- [Exercise material]:
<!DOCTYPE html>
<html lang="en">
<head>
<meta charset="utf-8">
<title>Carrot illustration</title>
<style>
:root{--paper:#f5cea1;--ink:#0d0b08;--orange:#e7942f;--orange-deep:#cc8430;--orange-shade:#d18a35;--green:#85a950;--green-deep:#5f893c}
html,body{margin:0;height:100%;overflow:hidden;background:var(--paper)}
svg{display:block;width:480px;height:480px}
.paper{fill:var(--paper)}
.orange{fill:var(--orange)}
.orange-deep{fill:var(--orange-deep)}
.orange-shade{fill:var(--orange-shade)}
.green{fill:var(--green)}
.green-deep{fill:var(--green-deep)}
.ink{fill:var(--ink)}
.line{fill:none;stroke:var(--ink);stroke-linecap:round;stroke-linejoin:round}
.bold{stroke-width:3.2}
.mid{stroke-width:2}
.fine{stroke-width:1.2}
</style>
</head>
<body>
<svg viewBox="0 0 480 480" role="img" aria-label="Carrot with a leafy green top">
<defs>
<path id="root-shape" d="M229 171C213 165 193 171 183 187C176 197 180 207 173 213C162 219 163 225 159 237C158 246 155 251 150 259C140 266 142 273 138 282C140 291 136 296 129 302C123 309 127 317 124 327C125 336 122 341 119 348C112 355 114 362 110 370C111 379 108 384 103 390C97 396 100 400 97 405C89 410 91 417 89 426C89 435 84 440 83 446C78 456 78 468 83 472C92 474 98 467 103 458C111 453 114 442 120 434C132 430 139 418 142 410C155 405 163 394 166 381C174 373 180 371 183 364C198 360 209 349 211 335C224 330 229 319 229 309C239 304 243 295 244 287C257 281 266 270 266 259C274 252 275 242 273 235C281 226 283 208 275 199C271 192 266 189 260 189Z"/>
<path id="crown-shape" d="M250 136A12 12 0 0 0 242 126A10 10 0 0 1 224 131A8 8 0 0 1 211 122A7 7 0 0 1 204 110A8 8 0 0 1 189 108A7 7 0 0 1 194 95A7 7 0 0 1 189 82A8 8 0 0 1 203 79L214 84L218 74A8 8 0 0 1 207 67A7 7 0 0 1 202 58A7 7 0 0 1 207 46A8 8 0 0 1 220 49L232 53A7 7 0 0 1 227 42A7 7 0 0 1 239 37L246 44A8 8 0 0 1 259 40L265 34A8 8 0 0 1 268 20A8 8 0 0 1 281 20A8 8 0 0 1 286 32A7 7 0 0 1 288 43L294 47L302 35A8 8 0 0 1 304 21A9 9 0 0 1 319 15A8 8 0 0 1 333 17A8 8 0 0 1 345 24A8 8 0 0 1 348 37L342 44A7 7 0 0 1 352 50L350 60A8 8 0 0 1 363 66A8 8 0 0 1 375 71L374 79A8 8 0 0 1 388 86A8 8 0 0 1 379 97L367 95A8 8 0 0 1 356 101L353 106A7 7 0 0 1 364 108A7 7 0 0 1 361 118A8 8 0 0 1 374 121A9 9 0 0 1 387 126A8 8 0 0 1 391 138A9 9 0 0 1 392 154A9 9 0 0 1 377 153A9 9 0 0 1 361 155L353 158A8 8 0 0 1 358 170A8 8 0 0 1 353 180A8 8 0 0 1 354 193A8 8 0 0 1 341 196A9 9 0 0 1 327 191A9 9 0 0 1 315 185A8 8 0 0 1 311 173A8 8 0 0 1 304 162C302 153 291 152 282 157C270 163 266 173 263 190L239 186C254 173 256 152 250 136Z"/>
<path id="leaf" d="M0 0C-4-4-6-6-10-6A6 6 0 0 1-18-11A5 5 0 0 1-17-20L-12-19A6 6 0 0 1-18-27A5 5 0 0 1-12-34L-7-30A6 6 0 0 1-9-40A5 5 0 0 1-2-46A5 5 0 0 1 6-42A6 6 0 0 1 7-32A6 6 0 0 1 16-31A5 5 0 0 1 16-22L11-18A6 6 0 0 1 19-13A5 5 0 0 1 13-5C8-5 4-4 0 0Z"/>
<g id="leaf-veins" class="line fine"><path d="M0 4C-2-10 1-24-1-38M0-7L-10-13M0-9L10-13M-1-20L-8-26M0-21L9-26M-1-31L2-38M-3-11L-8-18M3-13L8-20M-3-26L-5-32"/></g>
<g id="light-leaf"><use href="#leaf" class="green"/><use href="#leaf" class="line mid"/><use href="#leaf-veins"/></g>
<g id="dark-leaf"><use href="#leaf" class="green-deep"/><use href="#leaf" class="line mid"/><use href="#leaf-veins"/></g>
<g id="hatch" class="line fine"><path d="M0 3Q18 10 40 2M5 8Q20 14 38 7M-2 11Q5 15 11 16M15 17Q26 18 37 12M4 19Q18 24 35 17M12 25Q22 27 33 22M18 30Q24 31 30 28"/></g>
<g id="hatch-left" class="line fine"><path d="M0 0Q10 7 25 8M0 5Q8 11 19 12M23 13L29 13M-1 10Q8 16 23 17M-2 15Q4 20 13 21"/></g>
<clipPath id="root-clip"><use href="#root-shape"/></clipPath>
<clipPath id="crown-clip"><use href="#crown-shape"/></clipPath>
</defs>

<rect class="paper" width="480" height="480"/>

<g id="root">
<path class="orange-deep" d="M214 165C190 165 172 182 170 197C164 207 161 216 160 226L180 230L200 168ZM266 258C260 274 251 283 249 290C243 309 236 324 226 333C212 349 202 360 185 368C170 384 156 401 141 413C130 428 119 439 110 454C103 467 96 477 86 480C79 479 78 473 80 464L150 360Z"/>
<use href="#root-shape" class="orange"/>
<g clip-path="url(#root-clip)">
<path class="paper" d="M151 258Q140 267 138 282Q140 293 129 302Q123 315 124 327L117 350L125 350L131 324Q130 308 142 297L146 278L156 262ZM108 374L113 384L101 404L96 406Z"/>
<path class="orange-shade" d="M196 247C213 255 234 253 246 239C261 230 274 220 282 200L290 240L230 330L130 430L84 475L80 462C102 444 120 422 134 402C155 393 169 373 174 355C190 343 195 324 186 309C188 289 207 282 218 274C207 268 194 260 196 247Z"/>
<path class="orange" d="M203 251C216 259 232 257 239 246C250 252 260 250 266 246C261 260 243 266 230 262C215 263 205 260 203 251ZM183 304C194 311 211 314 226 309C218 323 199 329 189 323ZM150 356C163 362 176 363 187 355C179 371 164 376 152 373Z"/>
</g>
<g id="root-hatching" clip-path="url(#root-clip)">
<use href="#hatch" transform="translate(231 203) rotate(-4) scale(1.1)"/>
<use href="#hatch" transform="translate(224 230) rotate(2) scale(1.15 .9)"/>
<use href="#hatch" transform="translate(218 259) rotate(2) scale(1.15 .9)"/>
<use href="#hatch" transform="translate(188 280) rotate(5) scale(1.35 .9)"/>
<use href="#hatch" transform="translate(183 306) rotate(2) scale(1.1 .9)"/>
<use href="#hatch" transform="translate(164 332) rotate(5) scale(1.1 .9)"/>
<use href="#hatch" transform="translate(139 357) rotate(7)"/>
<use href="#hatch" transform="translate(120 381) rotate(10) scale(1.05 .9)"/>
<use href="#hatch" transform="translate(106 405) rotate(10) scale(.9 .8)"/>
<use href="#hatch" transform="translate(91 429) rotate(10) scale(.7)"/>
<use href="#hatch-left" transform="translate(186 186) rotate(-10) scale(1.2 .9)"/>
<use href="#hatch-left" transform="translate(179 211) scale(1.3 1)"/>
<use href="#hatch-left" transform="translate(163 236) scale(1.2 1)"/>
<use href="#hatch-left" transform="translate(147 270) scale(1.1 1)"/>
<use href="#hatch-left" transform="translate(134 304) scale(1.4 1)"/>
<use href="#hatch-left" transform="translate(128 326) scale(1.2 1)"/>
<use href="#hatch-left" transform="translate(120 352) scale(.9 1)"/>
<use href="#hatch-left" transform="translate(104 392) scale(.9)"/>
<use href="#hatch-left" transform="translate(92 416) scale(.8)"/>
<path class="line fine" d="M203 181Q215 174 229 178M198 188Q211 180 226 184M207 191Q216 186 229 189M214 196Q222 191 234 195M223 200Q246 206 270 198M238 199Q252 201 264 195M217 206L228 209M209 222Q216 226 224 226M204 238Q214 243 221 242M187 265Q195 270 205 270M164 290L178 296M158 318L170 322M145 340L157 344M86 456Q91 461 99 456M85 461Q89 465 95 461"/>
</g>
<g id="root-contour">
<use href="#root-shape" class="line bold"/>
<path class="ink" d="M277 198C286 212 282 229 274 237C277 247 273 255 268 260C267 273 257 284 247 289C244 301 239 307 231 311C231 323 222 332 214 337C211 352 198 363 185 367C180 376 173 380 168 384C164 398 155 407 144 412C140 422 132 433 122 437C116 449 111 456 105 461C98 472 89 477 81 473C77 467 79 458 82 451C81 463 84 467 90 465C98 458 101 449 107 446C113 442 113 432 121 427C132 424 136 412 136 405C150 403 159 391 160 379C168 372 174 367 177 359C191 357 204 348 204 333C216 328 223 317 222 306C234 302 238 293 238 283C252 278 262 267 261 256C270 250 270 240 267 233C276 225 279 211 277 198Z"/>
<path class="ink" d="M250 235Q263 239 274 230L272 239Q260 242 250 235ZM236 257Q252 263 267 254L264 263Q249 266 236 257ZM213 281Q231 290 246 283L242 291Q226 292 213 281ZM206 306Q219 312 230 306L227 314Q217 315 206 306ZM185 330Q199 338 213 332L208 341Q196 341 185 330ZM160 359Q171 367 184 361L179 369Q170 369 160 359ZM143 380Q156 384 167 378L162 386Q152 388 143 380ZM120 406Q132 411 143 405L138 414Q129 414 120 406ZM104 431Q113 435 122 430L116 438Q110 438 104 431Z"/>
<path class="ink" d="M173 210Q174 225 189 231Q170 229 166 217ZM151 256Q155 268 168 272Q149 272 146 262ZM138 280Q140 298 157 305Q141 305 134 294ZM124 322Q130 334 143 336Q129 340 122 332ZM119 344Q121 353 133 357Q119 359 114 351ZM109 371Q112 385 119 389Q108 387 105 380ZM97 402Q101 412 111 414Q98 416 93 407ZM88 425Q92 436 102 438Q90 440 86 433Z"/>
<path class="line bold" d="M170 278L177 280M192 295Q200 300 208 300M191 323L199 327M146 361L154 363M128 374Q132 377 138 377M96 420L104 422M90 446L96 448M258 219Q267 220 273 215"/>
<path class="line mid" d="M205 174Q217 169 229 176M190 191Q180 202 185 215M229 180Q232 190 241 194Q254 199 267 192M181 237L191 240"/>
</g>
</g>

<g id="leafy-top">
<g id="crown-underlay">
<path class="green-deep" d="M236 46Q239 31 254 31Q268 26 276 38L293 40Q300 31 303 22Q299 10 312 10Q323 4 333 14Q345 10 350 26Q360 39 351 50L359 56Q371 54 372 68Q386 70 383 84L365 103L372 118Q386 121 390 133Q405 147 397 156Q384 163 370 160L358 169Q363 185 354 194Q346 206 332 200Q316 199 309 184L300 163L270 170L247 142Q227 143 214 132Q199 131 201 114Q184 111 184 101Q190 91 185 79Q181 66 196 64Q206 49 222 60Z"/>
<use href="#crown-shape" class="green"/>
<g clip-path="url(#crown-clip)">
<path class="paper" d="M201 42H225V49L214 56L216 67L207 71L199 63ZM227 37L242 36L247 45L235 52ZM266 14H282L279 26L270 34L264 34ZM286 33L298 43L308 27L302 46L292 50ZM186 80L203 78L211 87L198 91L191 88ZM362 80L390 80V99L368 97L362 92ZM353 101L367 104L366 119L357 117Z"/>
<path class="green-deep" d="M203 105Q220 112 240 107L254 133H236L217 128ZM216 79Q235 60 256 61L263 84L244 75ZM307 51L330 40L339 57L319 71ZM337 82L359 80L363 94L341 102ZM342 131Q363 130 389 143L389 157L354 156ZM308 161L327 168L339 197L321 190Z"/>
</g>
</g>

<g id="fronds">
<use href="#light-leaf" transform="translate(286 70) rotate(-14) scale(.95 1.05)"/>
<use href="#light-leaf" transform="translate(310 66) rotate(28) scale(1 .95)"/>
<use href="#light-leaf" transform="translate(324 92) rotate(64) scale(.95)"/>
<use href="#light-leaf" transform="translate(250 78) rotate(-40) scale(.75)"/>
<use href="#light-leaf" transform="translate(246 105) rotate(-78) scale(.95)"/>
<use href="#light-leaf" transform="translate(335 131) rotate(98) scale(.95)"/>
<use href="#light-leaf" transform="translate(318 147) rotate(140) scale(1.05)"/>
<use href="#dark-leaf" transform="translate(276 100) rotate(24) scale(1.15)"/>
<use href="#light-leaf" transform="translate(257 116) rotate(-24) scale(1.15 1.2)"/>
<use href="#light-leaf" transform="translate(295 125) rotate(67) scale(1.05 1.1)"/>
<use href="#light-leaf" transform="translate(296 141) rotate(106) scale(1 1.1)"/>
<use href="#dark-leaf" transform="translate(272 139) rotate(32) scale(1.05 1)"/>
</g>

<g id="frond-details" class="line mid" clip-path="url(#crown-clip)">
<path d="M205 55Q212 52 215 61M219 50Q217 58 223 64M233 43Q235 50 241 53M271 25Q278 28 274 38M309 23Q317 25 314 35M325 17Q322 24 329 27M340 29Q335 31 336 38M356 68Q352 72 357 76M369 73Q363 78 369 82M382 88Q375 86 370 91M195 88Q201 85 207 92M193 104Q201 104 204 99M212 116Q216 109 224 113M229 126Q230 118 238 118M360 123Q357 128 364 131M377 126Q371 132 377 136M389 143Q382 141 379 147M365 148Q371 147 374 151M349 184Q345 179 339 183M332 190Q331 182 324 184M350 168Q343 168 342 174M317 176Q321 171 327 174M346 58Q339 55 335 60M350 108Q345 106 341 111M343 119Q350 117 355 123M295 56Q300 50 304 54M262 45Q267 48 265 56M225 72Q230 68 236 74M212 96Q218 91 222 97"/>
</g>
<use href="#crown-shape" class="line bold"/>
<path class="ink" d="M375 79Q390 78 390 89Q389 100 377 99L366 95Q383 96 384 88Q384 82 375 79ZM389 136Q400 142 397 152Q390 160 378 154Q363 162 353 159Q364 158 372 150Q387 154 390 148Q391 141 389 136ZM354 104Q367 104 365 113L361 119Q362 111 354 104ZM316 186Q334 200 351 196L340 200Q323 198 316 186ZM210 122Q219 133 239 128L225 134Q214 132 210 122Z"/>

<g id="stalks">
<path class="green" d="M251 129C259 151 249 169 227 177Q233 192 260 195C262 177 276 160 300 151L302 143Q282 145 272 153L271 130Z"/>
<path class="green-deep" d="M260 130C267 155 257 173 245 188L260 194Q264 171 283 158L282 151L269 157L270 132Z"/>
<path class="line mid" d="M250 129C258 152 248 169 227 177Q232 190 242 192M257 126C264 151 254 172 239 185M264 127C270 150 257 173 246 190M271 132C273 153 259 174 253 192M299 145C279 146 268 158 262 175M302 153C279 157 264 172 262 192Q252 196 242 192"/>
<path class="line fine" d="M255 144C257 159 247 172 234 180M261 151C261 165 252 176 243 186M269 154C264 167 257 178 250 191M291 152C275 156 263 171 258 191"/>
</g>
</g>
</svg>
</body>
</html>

- [Problem to work on]:
Could you repeat exactly the lines above from the line with "235Q263 239 274" up to and including the line with "46Q239 31 254", and only those?

- [Solution to the problem]:
<path class="ink" d="M250 235Q263 239 274 230L272 239Q260 242 250 235ZM236 257Q252 263 267 254L264 263Q249 266 236 257ZM213 281Q231 290 246 283L242 291Q226 292 213 281ZM206 306Q219 312 230 306L227 314Q217 315 206 306ZM185 330Q199 338 213 332L208 341Q196 341 185 330ZM160 359Q171 367 184 361L179 369Q170 369 160 359ZM143 380Q156 384 167 378L162 386Q152 388 143 380ZM120 406Q132 411 143 405L138 414Q129 414 120 406ZM104 431Q113 435 122 430L116 438Q110 438 104 431Z"/>
<path class="ink" d="M173 210Q174 225 189 231Q170 229 166 217ZM151 256Q155 268 168 272Q149 272 146 262ZM138 280Q140 298 157 305Q141 305 134 294ZM124 322Q130 334 143 336Q129 340 122 332ZM119 344Q121 353 133 357Q119 359 114 351ZM109 371Q112 385 119 389Q108 387 105 380ZM97 402Q101 412 111 414Q98 416 93 407ZM88 425Q92 436 102 438Q90 440 86 433Z"/>
<path class="line bold" d="M170 278L177 280M192 295Q200 300 208 300M191 323L199 327M146 361L154 363M128 374Q132 377 138 377M96 420L104 422M90 446L96 448M258 219Q267 220 273 215"/>
<path class="line mid" d="M205 174Q217 169 229 176M190 191Q180 202 185 215M229 180Q232 190 241 194Q254 199 267 192M181 237L191 240"/>
</g>
</g>

<g id="leafy-top">
<g id="crown-underlay">
<path class="green-deep" d="M236 46Q239 31 254 31Q268 26 276 38L293 40Q300 31 303 22Q299 10 312 10Q323 4 333 14Q345 10 350 26Q360 39 351 50L359 56Q371 54 372 68Q386 70 383 84L365 103L372 118Q386 121 390 133Q405 147 397 156Q384 163 370 160L358 169Q363 185 354 194Q346 206 332 200Q316 199 309 184L300 163L270 170L247 142Q227 143 214 132Q199 131 201 114Q184 111 184 101Q190 91 185 79Q181 66 196 64Q206 49 222 60Z"/>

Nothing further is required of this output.